I just bought my wife a new point and shoot digital camera. The trusty Kodak 3 megapixel was getting a bit long in the tooth and more often she was lugging her 35mm SLR to take high quality shots. Since it's summertime, the Olympus Stylus 850SW seems like a nice, affordable choice. It's shock, water, and freeze resistant, so you can actually shoot stills and video with it to a depth of about 3m. Pretty slick for trips to the beach. A bit of shock resistance with 4 boys running amuck isn't a bad idea either.
Here's my real point, though. As I noted, my shutterbug wife still loves her single lens reflex and I haven't been able to get her to make the fully digital jump. She's invested a decent amount of money in lenses and still prefers to break out the SLR for family portraits, pictures of the various critters that make their way into our yard, school events, and the like. I think this will change a bit now that we have a better point and shoot, but the SLR isn't going anywhere anytime soon (unless I just happen to drop it around Christmas time and just happen to pick up the the new compact Olympus digital SLR that just happened to be displayed next to the 850 yesterday at the store).
OK, so the last paragraph wasn't really my point. This is really my point. Is 35mm really dead? Photography used to be the junior or senior elective of choice, along with pottery (or journalism for the really studious). Yet the darkroom even at little old Athol High School now holds the popcorn machine and coolers for sporting events. I stumbled across a few boxes last year of aging, but very usable Pentax SLRs.

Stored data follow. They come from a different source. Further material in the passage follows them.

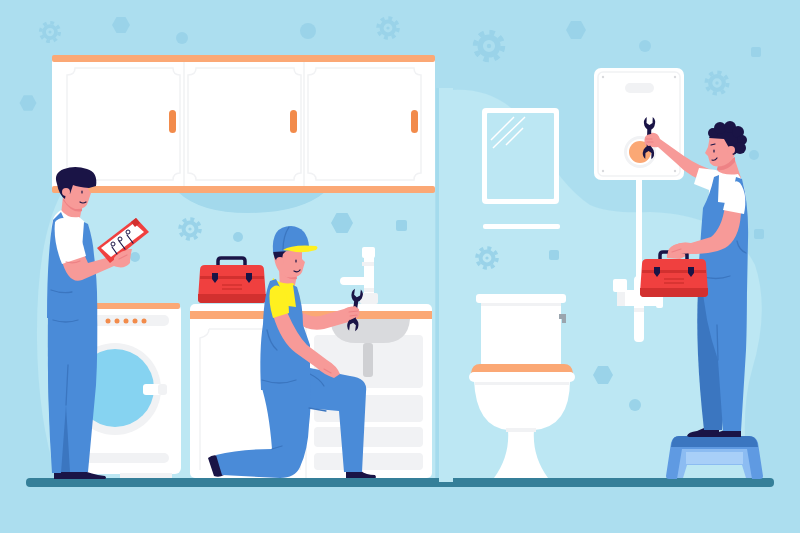
<!DOCTYPE html>
<html lang="en">
<head>
<meta charset="utf-8">
<title>Plumbers at work</title>
<style>
:root{--sky:#acdeef;--blob:#bce7f3;--deco:#9ad3e9;--white:#fff;--pale:#f1f2f4;--grey:#d9dadd;--wood:#fba875;--knob:#f28b4b;--floor:#357f99;--denim:#4a8bd8;--denim-dark:#3b76c0;--navy:#1a1446;--skin:#f79a98;--skin-dark:#ee8285;--red:#f0403f;--red-dark:#d2302f;--yellow:#fff01f;--stool:#5f9ae2;--glass:#86d3f1}
html,body{margin:0;width:800px;height:533px;overflow:hidden;background:var(--sky)}
svg{display:block}
.blob{fill:var(--blob)}.deco{fill:var(--deco)}.white{fill:var(--white)}.pale{fill:var(--pale)}.grey{fill:var(--grey)}.wood{fill:var(--wood)}.knob{fill:var(--knob)}.floor{fill:var(--floor)}.denim{fill:var(--denim)}.shade{fill:var(--denim-dark)}.navy{fill:var(--navy)}.skin{fill:var(--skin)}.skin-dark{fill:var(--skin-dark)}.red{fill:var(--red)}.red-dark{fill:var(--red-dark)}.yellow{fill:var(--yellow)}.stool{fill:var(--stool)}.glass{fill:var(--glass)}
.line{fill:none;stroke:var(--pale);stroke-width:1.5}
.ink{fill:none;stroke:var(--navy);stroke-width:1.2;stroke-linecap:round}
.seam{fill:none;stroke:var(--denim-dark);stroke-width:1.3;stroke-linecap:round}
.crease{fill:none;stroke:var(--skin-dark);stroke-width:1.2;stroke-linecap:round}
</style>
</head>
<body>
<svg width="800" height="533" viewBox="0 0 800 533" role="img" aria-label="Three plumbers repairing a kitchen and a bathroom">
<defs>
<g id="gear" fill="none" stroke="#9ad3e9"><circle r="8" stroke-width="5"/><circle r="12.5" stroke-width="4.5" stroke-dasharray="4.9 4.92"/><circle r="2" fill="#9ad3e9" stroke="none"/></g>
<path id="nut" class="deco" fill-rule="evenodd" d="M-5-9H5L10 0 5 9H-5L-10 0Z"/>
<g id="toolbox">
<path d="M20 9V4Q20 1 23 1H44Q47 1 47 4V9" fill="none" stroke="#1a1446" stroke-width="3.5"/>
<path class="red" d="M7 8H61Q66 8 66 13L68 42Q68 46 64 46H4Q0 46 0 42L2 13Q2 8 7 8Z"/>
<path class="red-dark" d="M2 19H66V22H2ZM0 37H68V42Q68 46 64 46H4Q0 46 0 42Z"/>
<path class="navy" d="M14 16H20V22L17 26 14 22ZM48 16H54V22L51 26 48 22Z"/>
<path d="M24 28H44M24 32H44" stroke="#d2302f" stroke-width="1.5"/>
</g>
<g id="wrench">
<path class="navy" d="M-2-12H2V12H-2Z"/>
<path class="navy" d="M-3-21V-15L0-13 3-15V-21Q7-18 5-12Q3-8 0-8Q-3-8-5-12Q-7-18-3-21ZM-3 21V15L0 13 3 15V21Q7 18 5 12Q3 8 0 8Q-3 8-5 12Q-7 18-3 21Z"/>
</g>
<path id="panel" class="line" d="M8 0H106Q106 7 113 7V105Q106 105 106 112H8Q8 105 0 105V7Q8 7 8 0Z"/>
<rect id="handle" class="knob" width="7" height="23" rx="3.5"/>
</defs>

<g id="backdrop">
<rect width="800" height="533" fill="#acdeef"/>
<path class="blob" d="M57 478Q38 420 37 340Q36 240 62 192H435V478Z"/>
<path d="M178 192H325Q300 213 248 213Q200 213 178 192Z" fill="#a3d9ec"/>
<path class="blob" d="M452 90Q505 87 534 135Q560 185 590 205Q610 214 650 212Q730 215 755 265Q770 310 752 370Q740 410 748 478H452Z"/>
<rect class="blob" x="436" y="88" width="17" height="394"/>
<rect x="436" y="88" width="3" height="390" fill="#a4dbed"/>
</g>

<g id="floating-hardware">
<use href="#gear" transform="translate(50 32) scale(.75)"/>
<use href="#gear" transform="translate(388 28) scale(.8)"/>
<use href="#gear" transform="translate(489 46) scale(1.1)"/>
<use href="#gear" transform="translate(717 83) scale(.85)"/>
<use href="#gear" transform="translate(190 229) scale(.8)"/>
<use href="#gear" transform="translate(487 258) scale(.8)"/>
<use href="#nut" transform="translate(121 25) scale(.9)"/>
<use href="#nut" transform="translate(576 30)"/>
<use href="#nut" transform="translate(28 103) scale(.85)"/>
<use href="#nut" transform="translate(342 223) scale(1.1)"/>
<use href="#nut" transform="translate(603 375)"/>
<g class="deco"><circle cx="182" cy="38" r="6"/><circle cx="308" cy="31" r="8"/><circle cx="645" cy="46" r="6"/><circle cx="754" cy="155" r="5"/><circle cx="635" cy="405" r="6"/><circle cx="238" cy="237" r="5"/><circle cx="135" cy="257" r="5"/>
<rect x="751" y="47" width="10" height="10" rx="2"/><rect x="396" y="220" width="11" height="11" rx="2"/><rect x="549" y="250" width="10" height="10" rx="2"/><rect x="754" y="229" width="10" height="10" rx="2"/></g>
</g>

<g id="wall-cabinet">
<rect class="white" x="52" y="58" width="383" height="132"/>
<rect class="wood" x="52" y="55" width="383" height="7" rx="2"/>
<rect class="wood" x="52" y="186" width="383" height="7" rx="2"/>
<path d="M184 62V186M304 62V186" class="line"/>
<use href="#panel" x="67" y="68"/>
<use href="#panel" x="188" y="68"/>
<use href="#panel" x="308" y="68"/>
<use href="#handle" x="169" y="110"/><use href="#handle" x="290" y="110"/><use href="#handle" x="411" y="110"/>
</g>

<rect id="floor-line" class="floor" x="26" y="478" width="748" height="9" rx="4"/>
<rect class="blob" x="439" y="460" width="14" height="22"/>

<g id="washing-machine">
<rect class="white" x="56" y="304" width="125" height="170" rx="6"/>
<rect class="wood" x="56" y="303" width="124" height="6" rx="2"/>
<rect class="pale" x="60" y="315" width="109" height="11" rx="5"/>
<g class="knob"><circle cx="108" cy="321" r="2.5"/><circle cx="117" cy="321" r="2.5"/><circle cx="126" cy="321" r="2.5"/><circle cx="135" cy="321" r="2.5"/><circle cx="144" cy="321" r="2.5"/></g>
<circle class="pale" cx="115" cy="389" r="46"/>
<circle class="glass" cx="115" cy="388" r="39"/>
<rect class="white" x="143" y="384" width="24" height="11" rx="3"/><rect class="pale" x="158" y="384" width="9" height="11" rx="3"/>
<rect class="pale" x="80" y="453" width="89" height="10" rx="5"/>
<path class="pale" d="M120 473H172V478H120Z"/>
</g>

<g id="sink-unit">
<rect class="white" x="190" y="304" width="242" height="174" rx="5"/>
<path class="wood" d="M190 311H432V319H190Z"/>
<path class="line" d="M306 319V478M209 329H291Q291 336 300 336V470M200 470V338Q209 336 209 329"/>
<g class="pale"><rect x="314" y="335" width="109" height="53" rx="4"/><rect x="314" y="395" width="109" height="27" rx="4"/><rect x="314" y="427" width="109" height="20" rx="4"/><rect x="314" y="453" width="109" height="17" rx="4"/></g>
<path class="grey" d="M330 319H410Q408 343 383 343H356Q332 343 330 319Z"/>
<rect x="363" y="343" width="10" height="34" rx="3" fill="#cfd0d3"/>
<path class="white" d="M364 257H374V304H364Z"/>
<rect class="white" x="362" y="247" width="13" height="11" rx="2"/><path class="pale" d="M362 262H374V266H362ZM364 288H374V292H364Z"/>
<rect class="white" x="340" y="277" width="28" height="8" rx="4"/><rect class="pale" x="360" y="293" width="18" height="11" rx="2"/>
</g>
<use href="#toolbox" x="198" y="257"/>

<g id="mirror-and-shelf">
<rect class="white" x="482" y="108" width="77" height="96" rx="4"/>
<rect x="487" y="113" width="67" height="86" rx="1" fill="#bce7f3"/>
<path d="M491 140L514 117M493 148L525 117M506 145L523 128" stroke="#fff" stroke-width="1.5"/>
<rect class="white" x="483" y="224" width="77" height="5" rx="2"/>
</g>

<g id="toilet">
<rect class="white" x="481" y="298" width="80" height="69" rx="4"/>
<rect class="white" x="476" y="294" width="90" height="9" rx="3"/><path class="pale" d="M481 303H561V306H481Z"/>
<path d="M559 314H566V323H562V319H559Z" fill="#9aa5ae"/>
<path class="wood" d="M480 364H564Q572 364 573 373H471Q472 364 480 364Z"/>
<path class="white" d="M474 380H570Q570 427 534 430Q532 456 548 478H494Q510 456 508 430Q476 427 474 380Z"/>
<rect class="white" x="469" y="372" width="106" height="10" rx="5"/>
<path class="pale" d="M475 382H569V385H475ZM506 428H536V432H506Z"/>
</g>

<g id="water-heater">
<path class="white" d="M636 178H642V290H636Z"/>
<rect class="white" x="634" y="276" width="10" height="66" rx="4"/>
<rect class="white" x="613" y="279" width="14" height="13" rx="2"/><path class="white" d="M617 290H662V306H617Z"/><path class="pale" d="M617 292H625V306H617ZM634 308H644V312H634Z"/><rect class="white" x="656" y="288" width="7" height="20" rx="2"/>
<rect class="white" x="594" y="68" width="90" height="112" rx="7"/>
<rect class="line" x="598" y="72" width="82" height="104" rx="5"/>
<rect class="pale" x="625" y="83" width="29" height="10" rx="5"/>
<circle class="pale" cx="640" cy="152" r="16"/><circle class="white" cx="640" cy="152" r="13"/><circle class="wood" cx="640" cy="152" r="11"/>
<g class="grey"><circle cx="603" cy="77" r="1.2"/><circle cx="675" cy="77" r="1.2"/><circle cx="603" cy="171" r="1.2"/><circle cx="675" cy="171" r="1.2"/></g>
</g>

<g id="inspector">
<path class="navy" d="M54 478V471Q66 468 76 471L82 478ZM69 478V470H83Q90 474 105 476Q107 478 105 479H54V477Z"/>
<path class="shade" d="M48 310H82L72 472H53Q47 400 48 310Z"/>
<path class="denim" d="M48 300L97 302Q98 350 96 385L88 472H70L66 405 61 473H52Q47 400 48 330Z"/>
<path class="skin" d="M63 196L83 203 79 222Q69 224 61 215Z"/>
<path class="white" d="M61 210Q68 219 79 217Q90 224 91 240V272H58Q50 245 52 222Q54 214 61 210Z"/>
<path class="denim" d="M53 220L61 212Q70 232 74 246L82 249 84 222 88 224Q93 240 94 255Q98 285 97 318H47Q47 255 53 220Z"/>
<path class="skin" d="M61 258L84 254 88 263 117 255Q123 248 132 249Q130 257 130 263Q124 270 114 266L82 280Q68 285 61 258Z"/>
<path class="white" d="M55 222Q62 214 73 222Q81 234 86 256L62 264Q53 242 55 222Z"/>
<path class="skin-dark" d="M63 200Q72 214 82 211L82 208 66 196Z"/>
<path class="skin" d="M61 180Q60 204 75 209Q86 210 88 202L91 193 88 189V181L79 177Z"/>
<path class="navy" d="M57 184Q53 173 64 169Q75 165 87 169Q98 172 96 186L89 188Q78 187 73 185L70 194Q66 190 65 199Q59 195 57 184Z"/>
<circle class="skin" cx="66" cy="192" r="4"/>
<path class="ink" d="M82 191V193M80 202Q83 204 86 202"/>
<path class="red" d="M97 248L136 218 149 232 110 263Z"/>
<path class="white" d="M101 248L134 223 144 232 111 257Z"/>
<path class="ink" d="M112 247L117 254M119 241L125 249M127 235L133 243"/>
<g fill="none" stroke="#1a1446"><circle cx="113" cy="244" r="2"/><circle cx="120" cy="239" r="2"/><circle cx="128" cy="232" r="2"/></g>
<path class="red-dark" d="M131 222L136 218 140 223 135 227Z"/>
<path class="skin" d="M114 258Q121 249 131 250Q131 257 126 262Q120 267 114 266Z"/>
<path class="crease" d="M66 262Q74 264 80 261M119 259L127 255"/>
<path class="seam" d="M53 320Q66 324 78 320M66 405L68 365M51 290Q62 294 72 292"/>
</g>

<g id="sink-plumber">
<path class="navy" d="M208 458Q214 453 220 457L224 475Q219 478 214 476ZM346 478V471H361Q366 475 375 475Q377 478 375 478Z"/>
<path class="denim" d="M300 366L350 376Q368 378 366 392L362 472H344L339 411 306 408Z"/>
<path class="denim" d="M261 366H310Q312 400 309 425Q308 450 300 467Q295 478 280 478L222 475 216 455Q240 449 272 449Q269 410 261 385Z"/>
<path class="seam" d="M309 408L326 411M310 374Q320 379 324 386M272 449L282 446"/>
<path class="skin" d="M298 310Q310 318 320 316L344 309Q352 304 359 309Q361 318 352 321L324 329Q308 332 296 322Z"/>
<path class="skin" d="M279 268L297 275 294 290 280 290Z"/>
<path class="yellow" d="M273 278Q280 285 293 283Q301 292 301 310L296 340H270Q266 300 273 278Z"/>
<path class="denim" d="M263 324Q264 295 270 281L276 279Q285 297 288 306L296 307 293 285 297 287Q303 305 303 325L310 345V390H261Q259 350 263 324Z"/>
<path class="skin" d="M273 315L287 312Q297 335 307 345L327 360Q337 366 340 374L334 378Q323 374 317 368L296 353Q281 342 273 315Z"/>
<path class="yellow" d="M270 290Q276 281 284 290Q289 300 289 313L273 318Q268 302 270 290Z"/>
<path class="seam" d="M262 380Q280 386 296 380M267 330Q270 344 277 350"/>
<path class="skin-dark" d="M280 270Q287 281 297 279L296 274Z"/>
<path class="skin" d="M274 250Q273 270 286 277Q299 279 302 272L305 262 302 259V249Z"/>
<path class="navy" d="M273 249H288L283 254 281 264 277 262Q273 257 273 249Z"/>
<circle class="skin" cx="280" cy="261" r="4"/>
<path class="ink" d="M296 260V262M294 271Q298 273 300 270"/>
<path class="denim" d="M273 252Q271 226 291 226Q307 227 309 246L306 250Z"/><path class="seam" d="M289 227Q283 236 283 250"/>
<path class="yellow" d="M283 250Q292 244 316 246Q319 247 316 250Q302 254 291 251Z"/>
<use href="#wrench" transform="translate(355 310) rotate(8)"/>
<path class="skin" d="M345 309L355 306Q361 310 359 316L350 320Z"/>
<path class="crease" d="M349 312L358 311M350 316L357 315M324 369L331 373"/>
</g>

<g id="stool">
<path d="M677 446H751L756 478H746L742 465H687L683 478H673Z" fill="#8cbcf2"/>
<path d="M686 452H743V464H686Z" fill="#a8cff8"/>
<path class="stool" d="M679 436H749Q756 436 758 443L763 476Q763 479 760 479H752L747 449H682L677 479H669Q666 479 666 476L671 443Q673 436 679 436Z"/>
<path class="shade" d="M679 436H749Q755 436 757 442L758 447H671L672 442Q673 436 679 436Z"/>
</g>

<g id="heater-plumber">
<path class="navy" d="M687 436Q688 432 697 431L704 428H719V437H689ZM713 437Q713 433 722 431L728 428H741V437Z"/>
<path class="shade" d="M698 290H735L722 430H704Q695 350 698 290Z"/>
<path class="denim" d="M702 278H747Q747 325 746 350L741 431H723L718 360Q704 320 702 278Z"/>
<path class="skin" d="M717 168L735 160 741 178 725 190Z"/>
<path class="skin" d="M712 184Q690 178 676 163L658 147Q652 148 645 145Q643 138 648 134Q657 130 660 139L684 156Q700 167 716 171Z"/>
<path class="white" d="M694 184L699 168 716 170Q724 176 738 174Q747 186 746 210L740 245H707L709 190Z"/>
<path class="denim" d="M703 208Q710 195 714 177L719 175 718 202 726 203Q734 190 736 177L742 179Q749 205 748 240L747 292H697Q700 245 703 208Z"/>
<path class="skin" d="M725 206L741 209Q741 235 728 246Q717 254 690 254L680 259 667 258Q666 250 673 246Q681 241 691 243L711 237Q722 228 725 206Z"/>
<path class="white" d="M727 193Q733 177 740 183Q748 194 744 214L723 210Z"/>
<path class="seam" d="M701 276Q716 281 730 276M718 360L717 325M737 241Q739 250 746 253"/>
<path class="skin-dark" d="M717 170Q726 172 735 162V157L718 165Z"/>
<path class="skin" d="M710 136L708 147 705 153 708 156 710 163Q715 169 725 165Q738 159 736 140L724 131Z"/>
<g class="navy"><path d="M709 138Q714 127 728 128Q742 130 742 145Q738 154 733 155L728 146 724 139Z"/><circle cx="713" cy="133" r="5"/><circle cx="720" cy="128" r="6"/><circle cx="730" cy="127" r="6"/><circle cx="738" cy="132" r="6"/><circle cx="742" cy="140" r="5"/><circle cx="740" cy="148" r="6"/></g>
<circle class="skin" cx="731" cy="150" r="4"/>
<path class="ink" d="M714 150V152M712 160Q715 161 717 158M711 145L715 144"/>
<use href="#wrench" transform="translate(649 138) rotate(2)"/>
<path class="skin" d="M645 137Q649 132 655 135L659 145 648 146Q644 142 645 137Z"/>
<path class="crease" d="M646 139H652M647 142H653"/>
<use href="#toolbox" x="640" y="251"/>
<path class="skin" d="M668 257Q666 249 674 245Q684 241 694 244L692 253 681 254 678 258Z"/>
<path class="crease" d="M672 252L681 249"/>
</g>
</svg>
</body>
</html>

Lots of people still use film, whether because they're stubborn, cheap, and technophobic like my wife (she really has a lot of redeaming qualities, but her love of technology is not among them) or because they value the organic quality of film. So is there any value in teaching 35mm photography in schools?
I'm inclined to say no. I'd rather see kids learning the ins and outs of photography from shutter speeds to white balance, but using digital tools to enhance, present, and share what they do. There's no nostalgia here and I can live with my kids never setting foot in a darkroom if they can use the GIMP. But that's me. I'm sure you'd have a very different conversation with my wife or with our old photography club adviser.
What do you think?